### WORK ORDER:
If a line in the data holds the string "sans", list it.

### Stored items:
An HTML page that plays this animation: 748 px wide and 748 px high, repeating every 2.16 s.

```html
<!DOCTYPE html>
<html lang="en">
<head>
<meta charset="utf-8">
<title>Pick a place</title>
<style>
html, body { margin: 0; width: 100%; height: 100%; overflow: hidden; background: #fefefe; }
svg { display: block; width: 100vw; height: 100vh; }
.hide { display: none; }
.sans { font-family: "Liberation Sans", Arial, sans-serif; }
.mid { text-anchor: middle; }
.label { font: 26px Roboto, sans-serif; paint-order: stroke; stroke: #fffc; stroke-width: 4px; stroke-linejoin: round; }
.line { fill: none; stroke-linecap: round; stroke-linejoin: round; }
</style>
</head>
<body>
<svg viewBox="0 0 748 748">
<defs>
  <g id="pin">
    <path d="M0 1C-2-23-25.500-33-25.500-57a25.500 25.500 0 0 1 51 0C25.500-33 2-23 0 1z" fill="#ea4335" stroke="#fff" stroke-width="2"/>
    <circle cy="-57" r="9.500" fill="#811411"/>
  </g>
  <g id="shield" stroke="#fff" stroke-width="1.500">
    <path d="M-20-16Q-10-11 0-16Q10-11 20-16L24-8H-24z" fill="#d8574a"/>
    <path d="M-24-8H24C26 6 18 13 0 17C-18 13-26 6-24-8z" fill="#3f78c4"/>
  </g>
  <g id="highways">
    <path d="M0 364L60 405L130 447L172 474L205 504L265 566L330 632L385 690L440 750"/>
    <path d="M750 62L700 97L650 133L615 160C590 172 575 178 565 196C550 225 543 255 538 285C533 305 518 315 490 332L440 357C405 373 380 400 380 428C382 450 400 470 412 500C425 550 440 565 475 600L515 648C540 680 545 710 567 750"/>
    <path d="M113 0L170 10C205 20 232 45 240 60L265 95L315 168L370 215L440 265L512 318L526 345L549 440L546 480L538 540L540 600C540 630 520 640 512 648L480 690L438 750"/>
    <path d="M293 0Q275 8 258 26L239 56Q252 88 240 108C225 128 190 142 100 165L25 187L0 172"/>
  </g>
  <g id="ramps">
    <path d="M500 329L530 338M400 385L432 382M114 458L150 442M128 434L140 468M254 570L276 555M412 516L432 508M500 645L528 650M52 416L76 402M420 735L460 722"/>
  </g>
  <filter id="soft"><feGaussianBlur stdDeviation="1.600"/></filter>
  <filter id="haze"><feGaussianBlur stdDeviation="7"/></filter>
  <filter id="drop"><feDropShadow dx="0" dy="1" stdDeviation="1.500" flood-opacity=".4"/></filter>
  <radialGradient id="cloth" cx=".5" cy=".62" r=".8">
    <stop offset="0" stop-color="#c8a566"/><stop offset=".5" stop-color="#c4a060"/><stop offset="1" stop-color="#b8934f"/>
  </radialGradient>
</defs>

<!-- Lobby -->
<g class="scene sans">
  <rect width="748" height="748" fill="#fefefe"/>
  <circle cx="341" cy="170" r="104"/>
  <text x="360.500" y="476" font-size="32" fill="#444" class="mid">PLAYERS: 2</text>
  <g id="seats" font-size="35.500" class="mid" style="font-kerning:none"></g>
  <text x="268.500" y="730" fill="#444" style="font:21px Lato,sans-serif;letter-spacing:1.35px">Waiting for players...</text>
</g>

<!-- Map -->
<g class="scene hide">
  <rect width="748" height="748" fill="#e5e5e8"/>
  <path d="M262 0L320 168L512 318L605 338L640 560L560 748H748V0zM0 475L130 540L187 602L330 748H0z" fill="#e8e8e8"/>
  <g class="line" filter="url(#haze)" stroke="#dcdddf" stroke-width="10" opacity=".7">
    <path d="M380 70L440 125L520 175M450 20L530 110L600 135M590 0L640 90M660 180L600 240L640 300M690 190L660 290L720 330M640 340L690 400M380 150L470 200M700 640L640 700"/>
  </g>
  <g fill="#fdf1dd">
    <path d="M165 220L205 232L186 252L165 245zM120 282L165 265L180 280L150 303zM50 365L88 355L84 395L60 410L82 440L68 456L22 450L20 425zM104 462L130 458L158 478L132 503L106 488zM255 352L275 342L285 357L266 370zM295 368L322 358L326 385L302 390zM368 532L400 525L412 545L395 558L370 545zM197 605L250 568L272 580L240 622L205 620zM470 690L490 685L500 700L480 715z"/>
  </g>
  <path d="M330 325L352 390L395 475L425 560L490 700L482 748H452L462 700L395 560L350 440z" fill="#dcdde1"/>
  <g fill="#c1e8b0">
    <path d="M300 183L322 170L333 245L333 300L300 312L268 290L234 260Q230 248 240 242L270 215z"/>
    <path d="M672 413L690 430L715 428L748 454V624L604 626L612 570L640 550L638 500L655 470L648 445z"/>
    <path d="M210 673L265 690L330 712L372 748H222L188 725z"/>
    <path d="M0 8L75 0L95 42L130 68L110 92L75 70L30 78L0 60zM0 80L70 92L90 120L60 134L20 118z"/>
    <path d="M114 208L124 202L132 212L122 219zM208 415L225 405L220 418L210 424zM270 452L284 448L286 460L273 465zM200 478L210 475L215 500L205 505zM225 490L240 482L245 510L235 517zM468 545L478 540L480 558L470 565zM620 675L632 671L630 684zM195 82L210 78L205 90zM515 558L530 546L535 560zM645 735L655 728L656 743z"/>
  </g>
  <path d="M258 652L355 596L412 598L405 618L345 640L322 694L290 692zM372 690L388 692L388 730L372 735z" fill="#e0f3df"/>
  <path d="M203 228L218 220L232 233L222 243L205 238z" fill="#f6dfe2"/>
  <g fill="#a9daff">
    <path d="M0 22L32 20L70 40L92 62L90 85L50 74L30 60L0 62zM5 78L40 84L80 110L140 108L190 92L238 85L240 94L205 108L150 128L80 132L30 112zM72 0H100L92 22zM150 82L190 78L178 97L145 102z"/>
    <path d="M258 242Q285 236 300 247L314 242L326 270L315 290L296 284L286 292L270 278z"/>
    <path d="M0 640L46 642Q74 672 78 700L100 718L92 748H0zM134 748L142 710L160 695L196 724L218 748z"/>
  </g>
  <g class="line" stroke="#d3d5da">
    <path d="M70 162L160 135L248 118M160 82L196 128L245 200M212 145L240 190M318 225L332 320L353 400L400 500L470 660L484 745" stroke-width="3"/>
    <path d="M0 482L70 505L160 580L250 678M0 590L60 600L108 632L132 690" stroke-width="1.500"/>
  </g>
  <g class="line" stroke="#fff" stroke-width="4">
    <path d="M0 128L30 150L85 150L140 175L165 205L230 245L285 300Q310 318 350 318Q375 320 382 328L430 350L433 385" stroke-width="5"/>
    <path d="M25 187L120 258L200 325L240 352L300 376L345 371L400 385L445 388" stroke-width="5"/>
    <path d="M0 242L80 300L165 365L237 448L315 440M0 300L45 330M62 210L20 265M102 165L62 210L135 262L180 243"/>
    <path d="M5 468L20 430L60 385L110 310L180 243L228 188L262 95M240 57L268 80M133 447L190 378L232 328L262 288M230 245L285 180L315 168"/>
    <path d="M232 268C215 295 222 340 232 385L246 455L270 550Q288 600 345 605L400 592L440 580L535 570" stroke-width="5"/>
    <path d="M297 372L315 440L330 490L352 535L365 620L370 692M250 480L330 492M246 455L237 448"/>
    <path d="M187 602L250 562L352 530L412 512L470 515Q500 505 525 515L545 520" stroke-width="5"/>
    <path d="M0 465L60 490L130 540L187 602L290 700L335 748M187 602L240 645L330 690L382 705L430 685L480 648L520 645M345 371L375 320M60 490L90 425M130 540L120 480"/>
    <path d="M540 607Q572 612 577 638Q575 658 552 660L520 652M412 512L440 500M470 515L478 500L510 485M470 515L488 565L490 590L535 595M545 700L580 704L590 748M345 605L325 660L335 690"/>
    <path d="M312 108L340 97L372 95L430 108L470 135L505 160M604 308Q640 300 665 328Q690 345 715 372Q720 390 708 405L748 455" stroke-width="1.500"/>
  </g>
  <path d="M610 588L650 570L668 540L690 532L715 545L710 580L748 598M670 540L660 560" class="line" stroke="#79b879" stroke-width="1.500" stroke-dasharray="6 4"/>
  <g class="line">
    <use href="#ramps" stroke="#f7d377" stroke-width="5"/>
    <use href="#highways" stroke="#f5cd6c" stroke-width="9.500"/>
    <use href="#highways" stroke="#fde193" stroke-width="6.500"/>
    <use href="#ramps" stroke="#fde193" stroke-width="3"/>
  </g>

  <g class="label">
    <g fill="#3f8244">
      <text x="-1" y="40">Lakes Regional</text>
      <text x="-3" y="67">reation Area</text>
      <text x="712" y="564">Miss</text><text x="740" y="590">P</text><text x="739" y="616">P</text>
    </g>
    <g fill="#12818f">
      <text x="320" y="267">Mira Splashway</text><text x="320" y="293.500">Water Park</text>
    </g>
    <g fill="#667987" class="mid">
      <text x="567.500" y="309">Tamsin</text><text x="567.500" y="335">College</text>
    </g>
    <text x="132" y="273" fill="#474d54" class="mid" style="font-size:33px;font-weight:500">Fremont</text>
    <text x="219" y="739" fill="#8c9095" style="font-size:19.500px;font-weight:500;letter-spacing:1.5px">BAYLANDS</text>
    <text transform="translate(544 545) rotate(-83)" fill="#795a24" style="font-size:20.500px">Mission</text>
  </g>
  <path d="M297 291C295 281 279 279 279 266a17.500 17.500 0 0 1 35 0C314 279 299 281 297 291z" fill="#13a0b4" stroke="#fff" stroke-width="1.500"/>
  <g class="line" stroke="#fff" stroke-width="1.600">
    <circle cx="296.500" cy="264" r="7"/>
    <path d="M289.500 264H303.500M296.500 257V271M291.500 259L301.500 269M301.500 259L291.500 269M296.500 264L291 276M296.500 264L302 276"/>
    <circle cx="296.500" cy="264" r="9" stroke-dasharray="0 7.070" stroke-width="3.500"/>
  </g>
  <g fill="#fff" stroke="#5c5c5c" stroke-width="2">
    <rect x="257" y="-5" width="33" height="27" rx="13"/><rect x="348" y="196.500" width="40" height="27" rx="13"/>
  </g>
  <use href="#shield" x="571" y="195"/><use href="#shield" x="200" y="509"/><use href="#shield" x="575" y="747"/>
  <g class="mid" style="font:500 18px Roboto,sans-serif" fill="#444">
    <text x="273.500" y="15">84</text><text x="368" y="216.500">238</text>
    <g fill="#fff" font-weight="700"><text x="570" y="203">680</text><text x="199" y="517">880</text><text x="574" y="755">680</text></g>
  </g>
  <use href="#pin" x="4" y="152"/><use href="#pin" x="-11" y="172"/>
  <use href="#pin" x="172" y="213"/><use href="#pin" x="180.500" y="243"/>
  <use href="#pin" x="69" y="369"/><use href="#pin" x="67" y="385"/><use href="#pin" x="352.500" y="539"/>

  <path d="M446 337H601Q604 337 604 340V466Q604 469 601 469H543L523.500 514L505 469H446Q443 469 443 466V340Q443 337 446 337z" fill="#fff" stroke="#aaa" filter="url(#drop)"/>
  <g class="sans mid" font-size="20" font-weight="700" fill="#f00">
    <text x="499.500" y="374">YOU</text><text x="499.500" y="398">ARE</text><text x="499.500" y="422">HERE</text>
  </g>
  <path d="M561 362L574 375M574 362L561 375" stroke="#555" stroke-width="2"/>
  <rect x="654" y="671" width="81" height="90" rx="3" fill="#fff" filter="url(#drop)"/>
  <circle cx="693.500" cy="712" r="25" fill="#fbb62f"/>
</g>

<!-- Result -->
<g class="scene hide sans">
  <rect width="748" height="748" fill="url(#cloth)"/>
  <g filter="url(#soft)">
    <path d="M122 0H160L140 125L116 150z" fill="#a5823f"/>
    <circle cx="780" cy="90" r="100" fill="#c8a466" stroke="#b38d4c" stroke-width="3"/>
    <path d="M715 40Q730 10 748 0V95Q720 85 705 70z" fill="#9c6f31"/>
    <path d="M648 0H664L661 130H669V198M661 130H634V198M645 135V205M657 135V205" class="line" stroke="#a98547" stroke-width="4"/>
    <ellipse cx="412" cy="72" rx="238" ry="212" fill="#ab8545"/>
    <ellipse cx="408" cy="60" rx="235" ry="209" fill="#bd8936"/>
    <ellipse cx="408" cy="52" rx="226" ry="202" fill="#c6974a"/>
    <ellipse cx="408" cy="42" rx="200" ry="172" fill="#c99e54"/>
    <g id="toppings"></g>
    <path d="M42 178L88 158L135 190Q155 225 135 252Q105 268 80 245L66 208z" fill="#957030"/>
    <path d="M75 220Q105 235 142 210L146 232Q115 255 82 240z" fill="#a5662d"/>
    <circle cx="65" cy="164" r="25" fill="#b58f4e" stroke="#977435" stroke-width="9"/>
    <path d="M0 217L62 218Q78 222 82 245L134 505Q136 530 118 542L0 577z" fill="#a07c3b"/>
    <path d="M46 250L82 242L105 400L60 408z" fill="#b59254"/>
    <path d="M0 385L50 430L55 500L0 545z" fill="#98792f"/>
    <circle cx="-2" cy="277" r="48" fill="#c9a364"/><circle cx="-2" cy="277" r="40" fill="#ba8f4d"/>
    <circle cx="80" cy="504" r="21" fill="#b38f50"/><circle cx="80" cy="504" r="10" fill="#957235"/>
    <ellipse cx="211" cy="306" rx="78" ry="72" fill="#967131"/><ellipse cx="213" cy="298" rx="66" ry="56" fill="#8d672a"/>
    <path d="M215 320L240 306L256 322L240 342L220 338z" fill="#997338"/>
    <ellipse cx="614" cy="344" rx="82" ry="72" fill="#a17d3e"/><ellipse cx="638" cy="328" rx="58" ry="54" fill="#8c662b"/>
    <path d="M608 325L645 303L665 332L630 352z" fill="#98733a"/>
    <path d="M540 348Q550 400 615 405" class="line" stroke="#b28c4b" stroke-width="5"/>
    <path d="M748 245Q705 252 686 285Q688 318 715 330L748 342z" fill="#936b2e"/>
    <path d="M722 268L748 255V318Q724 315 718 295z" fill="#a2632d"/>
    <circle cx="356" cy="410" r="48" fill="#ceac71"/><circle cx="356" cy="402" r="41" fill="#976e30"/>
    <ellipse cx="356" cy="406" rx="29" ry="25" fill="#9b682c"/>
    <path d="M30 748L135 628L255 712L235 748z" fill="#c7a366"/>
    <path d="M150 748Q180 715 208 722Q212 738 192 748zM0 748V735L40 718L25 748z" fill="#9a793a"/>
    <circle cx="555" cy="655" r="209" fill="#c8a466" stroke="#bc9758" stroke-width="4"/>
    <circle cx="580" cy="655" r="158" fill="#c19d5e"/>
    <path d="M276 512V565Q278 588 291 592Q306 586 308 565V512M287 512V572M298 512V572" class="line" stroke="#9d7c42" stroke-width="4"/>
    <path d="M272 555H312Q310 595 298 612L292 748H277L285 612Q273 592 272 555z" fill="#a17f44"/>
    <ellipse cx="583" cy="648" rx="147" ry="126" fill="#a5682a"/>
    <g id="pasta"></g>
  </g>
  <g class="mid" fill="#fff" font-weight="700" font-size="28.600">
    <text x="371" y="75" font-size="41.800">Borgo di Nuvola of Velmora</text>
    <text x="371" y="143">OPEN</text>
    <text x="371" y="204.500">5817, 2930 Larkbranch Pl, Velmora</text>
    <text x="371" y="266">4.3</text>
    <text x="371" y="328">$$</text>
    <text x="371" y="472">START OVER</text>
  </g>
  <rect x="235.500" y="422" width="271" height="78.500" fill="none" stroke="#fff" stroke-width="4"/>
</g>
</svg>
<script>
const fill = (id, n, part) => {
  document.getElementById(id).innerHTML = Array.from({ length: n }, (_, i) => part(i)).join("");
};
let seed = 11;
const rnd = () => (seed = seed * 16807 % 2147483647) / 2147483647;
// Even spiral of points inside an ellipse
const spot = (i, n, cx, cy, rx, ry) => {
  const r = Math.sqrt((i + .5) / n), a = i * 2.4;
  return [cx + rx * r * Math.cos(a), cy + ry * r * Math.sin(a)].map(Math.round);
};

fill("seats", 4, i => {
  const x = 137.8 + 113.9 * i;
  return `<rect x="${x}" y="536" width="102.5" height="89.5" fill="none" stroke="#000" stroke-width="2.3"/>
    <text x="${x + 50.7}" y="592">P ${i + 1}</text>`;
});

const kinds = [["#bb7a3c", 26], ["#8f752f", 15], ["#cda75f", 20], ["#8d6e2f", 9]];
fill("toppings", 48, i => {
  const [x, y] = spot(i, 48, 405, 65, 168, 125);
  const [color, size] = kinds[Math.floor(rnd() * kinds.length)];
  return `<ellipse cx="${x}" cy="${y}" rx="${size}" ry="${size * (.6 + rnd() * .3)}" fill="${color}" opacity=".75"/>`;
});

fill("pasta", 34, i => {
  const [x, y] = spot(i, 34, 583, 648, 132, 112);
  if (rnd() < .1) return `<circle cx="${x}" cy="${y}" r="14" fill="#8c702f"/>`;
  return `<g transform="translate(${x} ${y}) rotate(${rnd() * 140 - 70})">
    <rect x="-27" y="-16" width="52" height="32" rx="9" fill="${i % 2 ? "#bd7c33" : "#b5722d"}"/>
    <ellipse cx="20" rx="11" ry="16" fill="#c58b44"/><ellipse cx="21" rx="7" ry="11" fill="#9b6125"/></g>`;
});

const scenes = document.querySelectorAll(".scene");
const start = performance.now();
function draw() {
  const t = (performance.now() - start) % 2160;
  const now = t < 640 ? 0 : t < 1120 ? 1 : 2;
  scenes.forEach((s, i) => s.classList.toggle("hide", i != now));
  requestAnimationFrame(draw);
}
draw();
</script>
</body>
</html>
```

### SOLUTION TO THIS PROBLEM:
.sans { font-family: "Liberation Sans", Arial, sans-serif; }
.label { font: 26px Roboto, sans-serif; paint-order: stroke; stroke: #fffc; stroke-width: 4px; stroke-linejoin: round; }
<g class="scene sans">
  <text x="268.500" y="730" fill="#444" style="font:21px Lato,sans-serif;letter-spacing:1.35px">Waiting for players...</text>
  <g class="mid" style="font:500 18px Roboto,sans-serif" fill="#444">
  <g class="sans mid" font-size="20" font-weight="700" fill="#f00">
<g class="scene hide sans">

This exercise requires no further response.